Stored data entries
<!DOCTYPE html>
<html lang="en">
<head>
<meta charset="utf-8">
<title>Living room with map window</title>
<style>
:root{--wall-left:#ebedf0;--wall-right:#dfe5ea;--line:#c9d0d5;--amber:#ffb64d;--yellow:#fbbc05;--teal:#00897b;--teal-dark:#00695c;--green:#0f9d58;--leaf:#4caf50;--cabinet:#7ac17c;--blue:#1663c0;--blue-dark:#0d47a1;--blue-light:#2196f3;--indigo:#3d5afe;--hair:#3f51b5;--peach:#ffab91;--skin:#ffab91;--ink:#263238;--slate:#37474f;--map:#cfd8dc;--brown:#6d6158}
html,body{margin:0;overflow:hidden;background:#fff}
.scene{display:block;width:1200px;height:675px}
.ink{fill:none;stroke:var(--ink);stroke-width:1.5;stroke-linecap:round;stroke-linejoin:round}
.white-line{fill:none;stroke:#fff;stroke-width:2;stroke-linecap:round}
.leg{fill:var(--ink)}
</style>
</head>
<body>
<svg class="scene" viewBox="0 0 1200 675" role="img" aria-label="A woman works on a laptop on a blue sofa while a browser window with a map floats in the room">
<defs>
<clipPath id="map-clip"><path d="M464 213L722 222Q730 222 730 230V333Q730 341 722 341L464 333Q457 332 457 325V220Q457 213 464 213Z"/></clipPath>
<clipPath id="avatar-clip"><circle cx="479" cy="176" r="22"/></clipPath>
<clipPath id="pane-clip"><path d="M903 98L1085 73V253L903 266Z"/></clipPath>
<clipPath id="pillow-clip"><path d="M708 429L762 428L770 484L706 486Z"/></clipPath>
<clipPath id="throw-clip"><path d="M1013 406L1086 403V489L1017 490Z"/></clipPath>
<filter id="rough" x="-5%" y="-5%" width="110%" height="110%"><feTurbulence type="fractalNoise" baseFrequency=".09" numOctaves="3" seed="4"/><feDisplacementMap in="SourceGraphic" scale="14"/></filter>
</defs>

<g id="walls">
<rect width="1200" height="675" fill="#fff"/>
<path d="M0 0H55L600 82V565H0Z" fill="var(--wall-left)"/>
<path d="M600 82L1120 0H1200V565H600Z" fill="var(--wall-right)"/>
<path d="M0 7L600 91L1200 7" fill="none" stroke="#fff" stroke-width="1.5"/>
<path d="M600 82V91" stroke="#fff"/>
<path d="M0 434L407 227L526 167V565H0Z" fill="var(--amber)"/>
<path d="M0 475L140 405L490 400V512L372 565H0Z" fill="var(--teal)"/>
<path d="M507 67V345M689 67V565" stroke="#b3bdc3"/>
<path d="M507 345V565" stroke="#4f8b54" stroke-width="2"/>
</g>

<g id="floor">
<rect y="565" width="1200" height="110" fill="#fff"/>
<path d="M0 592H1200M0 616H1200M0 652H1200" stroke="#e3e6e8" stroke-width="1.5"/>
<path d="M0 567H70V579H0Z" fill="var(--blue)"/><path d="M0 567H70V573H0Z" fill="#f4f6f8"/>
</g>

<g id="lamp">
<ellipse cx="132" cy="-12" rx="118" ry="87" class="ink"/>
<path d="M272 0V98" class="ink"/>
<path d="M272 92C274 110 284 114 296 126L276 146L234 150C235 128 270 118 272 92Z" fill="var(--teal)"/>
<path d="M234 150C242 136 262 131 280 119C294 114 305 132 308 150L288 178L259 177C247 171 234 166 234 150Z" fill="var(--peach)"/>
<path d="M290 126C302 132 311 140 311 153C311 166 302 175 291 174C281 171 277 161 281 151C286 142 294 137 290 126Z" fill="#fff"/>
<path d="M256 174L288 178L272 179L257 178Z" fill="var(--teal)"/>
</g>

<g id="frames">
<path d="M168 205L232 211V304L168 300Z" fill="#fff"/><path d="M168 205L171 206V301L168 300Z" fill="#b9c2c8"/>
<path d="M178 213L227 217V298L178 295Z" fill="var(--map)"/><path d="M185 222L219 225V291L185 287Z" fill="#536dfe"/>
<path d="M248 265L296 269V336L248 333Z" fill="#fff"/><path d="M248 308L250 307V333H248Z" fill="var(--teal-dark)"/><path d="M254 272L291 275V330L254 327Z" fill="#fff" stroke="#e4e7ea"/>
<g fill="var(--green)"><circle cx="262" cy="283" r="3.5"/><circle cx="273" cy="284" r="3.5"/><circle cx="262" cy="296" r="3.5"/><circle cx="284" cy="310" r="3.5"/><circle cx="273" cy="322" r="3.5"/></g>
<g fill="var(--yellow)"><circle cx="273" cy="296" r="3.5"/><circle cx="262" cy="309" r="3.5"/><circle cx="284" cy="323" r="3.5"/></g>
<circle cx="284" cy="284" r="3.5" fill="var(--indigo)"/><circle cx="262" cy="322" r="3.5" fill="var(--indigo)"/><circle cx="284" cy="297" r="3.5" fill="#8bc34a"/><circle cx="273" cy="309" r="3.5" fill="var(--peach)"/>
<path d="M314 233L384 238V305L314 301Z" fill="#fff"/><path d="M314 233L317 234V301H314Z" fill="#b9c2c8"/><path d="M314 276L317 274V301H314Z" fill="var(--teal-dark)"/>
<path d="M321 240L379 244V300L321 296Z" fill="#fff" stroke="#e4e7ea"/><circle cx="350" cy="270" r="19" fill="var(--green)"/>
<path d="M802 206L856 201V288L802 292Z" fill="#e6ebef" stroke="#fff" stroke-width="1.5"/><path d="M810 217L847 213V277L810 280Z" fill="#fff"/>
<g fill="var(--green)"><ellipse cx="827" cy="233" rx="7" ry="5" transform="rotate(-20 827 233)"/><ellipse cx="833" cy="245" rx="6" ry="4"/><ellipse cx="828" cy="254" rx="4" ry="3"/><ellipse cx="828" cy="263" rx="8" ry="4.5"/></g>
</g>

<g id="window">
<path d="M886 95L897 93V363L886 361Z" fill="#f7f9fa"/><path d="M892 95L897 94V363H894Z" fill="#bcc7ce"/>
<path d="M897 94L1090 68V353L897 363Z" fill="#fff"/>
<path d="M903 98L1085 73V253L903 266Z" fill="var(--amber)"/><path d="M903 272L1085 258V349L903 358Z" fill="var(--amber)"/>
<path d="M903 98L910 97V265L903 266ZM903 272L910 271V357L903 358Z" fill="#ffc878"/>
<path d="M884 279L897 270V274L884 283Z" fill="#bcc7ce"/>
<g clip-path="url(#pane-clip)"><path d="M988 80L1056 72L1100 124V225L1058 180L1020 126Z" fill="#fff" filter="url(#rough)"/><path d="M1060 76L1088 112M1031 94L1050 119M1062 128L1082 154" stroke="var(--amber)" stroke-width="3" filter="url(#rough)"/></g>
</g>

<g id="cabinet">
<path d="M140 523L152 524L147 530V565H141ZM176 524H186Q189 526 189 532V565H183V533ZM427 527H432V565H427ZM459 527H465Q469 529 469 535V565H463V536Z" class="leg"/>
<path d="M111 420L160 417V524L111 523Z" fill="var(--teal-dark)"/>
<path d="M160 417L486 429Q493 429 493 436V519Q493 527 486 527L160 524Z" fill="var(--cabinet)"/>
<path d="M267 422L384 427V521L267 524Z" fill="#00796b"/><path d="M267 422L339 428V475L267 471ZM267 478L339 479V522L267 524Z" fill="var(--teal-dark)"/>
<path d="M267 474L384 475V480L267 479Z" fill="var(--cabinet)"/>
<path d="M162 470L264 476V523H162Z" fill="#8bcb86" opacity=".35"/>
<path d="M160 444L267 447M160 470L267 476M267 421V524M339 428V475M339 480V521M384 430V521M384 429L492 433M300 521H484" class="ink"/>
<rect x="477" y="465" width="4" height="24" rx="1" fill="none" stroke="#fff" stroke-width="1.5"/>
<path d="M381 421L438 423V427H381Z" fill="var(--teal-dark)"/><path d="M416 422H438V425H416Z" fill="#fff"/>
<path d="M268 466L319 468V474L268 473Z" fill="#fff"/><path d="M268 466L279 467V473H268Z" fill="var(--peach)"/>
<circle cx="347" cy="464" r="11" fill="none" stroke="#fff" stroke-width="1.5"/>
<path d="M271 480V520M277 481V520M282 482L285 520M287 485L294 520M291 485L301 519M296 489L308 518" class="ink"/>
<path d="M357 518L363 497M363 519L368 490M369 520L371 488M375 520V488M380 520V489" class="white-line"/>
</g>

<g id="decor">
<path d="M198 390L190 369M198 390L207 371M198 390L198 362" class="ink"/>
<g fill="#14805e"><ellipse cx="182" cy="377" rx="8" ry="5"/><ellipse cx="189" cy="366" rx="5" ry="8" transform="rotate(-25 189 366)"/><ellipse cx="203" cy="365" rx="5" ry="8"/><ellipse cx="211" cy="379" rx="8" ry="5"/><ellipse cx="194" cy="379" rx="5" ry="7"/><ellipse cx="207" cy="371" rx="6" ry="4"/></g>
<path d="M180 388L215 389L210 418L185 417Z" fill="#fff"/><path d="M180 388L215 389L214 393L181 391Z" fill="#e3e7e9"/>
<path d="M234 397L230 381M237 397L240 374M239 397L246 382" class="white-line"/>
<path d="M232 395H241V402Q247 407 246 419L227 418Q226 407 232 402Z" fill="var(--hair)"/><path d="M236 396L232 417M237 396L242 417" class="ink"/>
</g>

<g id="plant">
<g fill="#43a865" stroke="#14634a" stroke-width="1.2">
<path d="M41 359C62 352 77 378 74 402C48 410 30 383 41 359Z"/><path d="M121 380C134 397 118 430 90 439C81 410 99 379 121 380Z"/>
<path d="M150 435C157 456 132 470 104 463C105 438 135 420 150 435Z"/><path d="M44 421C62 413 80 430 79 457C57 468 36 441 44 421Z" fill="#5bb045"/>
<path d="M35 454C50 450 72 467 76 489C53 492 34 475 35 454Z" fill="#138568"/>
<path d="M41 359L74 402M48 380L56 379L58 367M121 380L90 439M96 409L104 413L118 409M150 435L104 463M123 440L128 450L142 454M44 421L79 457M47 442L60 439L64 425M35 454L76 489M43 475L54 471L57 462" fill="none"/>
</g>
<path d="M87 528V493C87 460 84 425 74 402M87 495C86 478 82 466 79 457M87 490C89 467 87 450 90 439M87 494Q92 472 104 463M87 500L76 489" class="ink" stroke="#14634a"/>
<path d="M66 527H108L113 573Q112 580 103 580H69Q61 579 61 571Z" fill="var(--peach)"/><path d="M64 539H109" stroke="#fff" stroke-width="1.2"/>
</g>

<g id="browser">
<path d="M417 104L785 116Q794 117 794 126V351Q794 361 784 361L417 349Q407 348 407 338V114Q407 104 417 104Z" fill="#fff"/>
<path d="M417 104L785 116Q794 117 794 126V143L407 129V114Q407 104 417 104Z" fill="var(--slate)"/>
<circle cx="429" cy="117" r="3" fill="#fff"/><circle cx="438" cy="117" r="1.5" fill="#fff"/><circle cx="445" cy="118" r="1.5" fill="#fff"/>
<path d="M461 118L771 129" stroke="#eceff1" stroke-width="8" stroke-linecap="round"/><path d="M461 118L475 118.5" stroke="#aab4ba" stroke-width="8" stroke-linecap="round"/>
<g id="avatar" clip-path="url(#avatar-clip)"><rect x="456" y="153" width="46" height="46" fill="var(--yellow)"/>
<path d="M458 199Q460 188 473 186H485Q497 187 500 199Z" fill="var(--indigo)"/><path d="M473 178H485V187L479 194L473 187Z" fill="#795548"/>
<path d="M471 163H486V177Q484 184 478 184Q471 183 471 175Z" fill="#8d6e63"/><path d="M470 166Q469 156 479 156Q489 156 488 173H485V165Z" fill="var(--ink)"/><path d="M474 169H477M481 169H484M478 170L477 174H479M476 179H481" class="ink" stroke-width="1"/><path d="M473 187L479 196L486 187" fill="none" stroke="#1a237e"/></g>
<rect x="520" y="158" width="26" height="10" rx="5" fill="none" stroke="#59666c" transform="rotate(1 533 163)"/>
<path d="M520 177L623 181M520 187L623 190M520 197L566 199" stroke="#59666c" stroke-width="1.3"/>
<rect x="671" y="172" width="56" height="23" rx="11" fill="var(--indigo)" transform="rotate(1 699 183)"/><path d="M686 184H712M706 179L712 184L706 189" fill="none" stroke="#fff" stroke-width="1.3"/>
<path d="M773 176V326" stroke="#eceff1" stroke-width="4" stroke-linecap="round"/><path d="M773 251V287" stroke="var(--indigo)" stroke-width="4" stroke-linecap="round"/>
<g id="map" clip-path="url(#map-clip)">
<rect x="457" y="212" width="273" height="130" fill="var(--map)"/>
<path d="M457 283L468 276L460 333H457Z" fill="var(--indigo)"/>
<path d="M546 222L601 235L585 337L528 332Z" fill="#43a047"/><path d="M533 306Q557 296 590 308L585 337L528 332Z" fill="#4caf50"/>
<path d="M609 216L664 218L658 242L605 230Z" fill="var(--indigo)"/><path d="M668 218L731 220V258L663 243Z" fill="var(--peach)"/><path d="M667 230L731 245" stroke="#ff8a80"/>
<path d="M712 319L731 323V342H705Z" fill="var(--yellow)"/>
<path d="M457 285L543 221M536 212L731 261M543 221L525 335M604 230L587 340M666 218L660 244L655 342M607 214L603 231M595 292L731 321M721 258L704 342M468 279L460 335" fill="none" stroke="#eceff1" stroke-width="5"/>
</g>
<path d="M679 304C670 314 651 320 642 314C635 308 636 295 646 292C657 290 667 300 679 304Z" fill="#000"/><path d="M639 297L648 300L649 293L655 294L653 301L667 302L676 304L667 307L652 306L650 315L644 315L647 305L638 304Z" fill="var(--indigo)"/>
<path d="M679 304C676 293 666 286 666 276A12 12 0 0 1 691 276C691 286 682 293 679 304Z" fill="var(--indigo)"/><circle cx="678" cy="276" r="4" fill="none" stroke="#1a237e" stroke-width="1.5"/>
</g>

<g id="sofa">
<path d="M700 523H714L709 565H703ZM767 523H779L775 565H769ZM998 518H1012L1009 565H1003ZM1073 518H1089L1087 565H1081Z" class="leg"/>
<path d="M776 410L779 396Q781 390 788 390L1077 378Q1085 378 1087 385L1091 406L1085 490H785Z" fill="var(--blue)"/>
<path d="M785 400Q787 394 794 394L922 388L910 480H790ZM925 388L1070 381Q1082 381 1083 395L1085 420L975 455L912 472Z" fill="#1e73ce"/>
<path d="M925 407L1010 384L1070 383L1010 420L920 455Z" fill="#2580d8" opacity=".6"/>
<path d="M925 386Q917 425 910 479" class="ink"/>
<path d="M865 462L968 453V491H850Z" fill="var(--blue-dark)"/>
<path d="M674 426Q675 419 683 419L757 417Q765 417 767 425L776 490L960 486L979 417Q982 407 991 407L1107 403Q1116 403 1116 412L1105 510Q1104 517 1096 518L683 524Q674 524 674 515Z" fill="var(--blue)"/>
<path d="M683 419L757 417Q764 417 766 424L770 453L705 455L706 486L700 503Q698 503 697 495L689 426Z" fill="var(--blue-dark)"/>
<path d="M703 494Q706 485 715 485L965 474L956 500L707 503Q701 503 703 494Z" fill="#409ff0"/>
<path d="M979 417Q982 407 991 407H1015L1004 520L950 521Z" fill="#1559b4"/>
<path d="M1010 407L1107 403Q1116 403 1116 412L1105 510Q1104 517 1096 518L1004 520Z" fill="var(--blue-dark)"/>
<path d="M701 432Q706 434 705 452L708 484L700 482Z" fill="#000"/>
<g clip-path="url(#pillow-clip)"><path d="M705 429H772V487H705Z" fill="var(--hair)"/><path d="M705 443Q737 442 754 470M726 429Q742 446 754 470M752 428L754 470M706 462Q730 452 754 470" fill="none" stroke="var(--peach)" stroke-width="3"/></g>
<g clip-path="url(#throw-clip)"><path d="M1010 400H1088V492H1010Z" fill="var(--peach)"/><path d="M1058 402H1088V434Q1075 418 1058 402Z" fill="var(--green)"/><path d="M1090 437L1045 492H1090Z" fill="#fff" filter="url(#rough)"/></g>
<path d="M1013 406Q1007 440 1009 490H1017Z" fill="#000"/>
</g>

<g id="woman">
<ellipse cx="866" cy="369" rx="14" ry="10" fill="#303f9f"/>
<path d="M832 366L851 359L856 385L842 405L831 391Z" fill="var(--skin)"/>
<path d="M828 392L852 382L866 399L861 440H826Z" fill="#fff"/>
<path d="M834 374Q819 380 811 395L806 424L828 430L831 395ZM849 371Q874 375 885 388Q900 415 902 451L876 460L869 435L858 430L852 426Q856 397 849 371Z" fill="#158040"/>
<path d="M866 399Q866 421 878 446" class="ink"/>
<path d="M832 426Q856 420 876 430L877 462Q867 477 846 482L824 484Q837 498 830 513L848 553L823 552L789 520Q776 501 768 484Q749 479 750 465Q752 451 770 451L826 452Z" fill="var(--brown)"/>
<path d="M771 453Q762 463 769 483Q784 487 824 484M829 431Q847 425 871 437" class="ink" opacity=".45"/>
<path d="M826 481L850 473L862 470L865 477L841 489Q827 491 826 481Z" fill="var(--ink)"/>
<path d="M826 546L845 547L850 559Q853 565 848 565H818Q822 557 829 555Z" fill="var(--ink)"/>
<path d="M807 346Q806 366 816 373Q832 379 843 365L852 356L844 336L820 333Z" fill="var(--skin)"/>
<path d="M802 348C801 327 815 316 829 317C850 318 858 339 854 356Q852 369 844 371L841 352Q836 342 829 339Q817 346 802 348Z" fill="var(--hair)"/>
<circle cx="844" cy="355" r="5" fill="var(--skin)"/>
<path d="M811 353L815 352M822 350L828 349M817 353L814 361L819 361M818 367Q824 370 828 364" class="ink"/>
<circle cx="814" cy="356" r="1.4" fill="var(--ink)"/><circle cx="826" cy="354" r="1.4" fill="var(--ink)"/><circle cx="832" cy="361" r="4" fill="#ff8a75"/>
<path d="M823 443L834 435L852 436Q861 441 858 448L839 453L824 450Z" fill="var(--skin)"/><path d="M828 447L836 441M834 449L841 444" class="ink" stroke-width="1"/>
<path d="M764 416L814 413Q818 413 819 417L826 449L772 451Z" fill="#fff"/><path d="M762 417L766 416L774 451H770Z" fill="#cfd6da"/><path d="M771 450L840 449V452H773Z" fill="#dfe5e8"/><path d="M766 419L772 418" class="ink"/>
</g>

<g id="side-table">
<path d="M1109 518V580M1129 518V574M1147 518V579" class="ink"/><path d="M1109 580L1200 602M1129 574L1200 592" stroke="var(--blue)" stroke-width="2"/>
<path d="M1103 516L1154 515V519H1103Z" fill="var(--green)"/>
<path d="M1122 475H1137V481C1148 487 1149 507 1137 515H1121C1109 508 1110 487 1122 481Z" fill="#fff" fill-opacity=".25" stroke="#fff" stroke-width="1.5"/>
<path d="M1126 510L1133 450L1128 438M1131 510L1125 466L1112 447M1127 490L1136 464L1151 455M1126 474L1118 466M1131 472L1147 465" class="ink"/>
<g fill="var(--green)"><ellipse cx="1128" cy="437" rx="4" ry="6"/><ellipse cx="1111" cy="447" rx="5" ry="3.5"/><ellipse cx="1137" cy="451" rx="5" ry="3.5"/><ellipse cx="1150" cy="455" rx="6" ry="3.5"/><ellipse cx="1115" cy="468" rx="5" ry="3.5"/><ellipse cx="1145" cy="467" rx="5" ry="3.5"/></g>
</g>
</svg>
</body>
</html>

Activity:
Using the entries above, repeat only the lines from the one containing "177L623 181M520 187L623" through the one containing "184H712M706 179L712 184L706", end lines included.

Task output:
<path d="M520 177L623 181M520 187L623 190M520 197L566 199" stroke="#59666c" stroke-width="1.3"/>
<rect x="671" y="172" width="56" height="23" rx="11" fill="var(--indigo)" transform="rotate(1 699 183)"/><path d="M686 184H712M706 179L712 184L706 189" fill="none" stroke="#fff" stroke-width="1.3"/>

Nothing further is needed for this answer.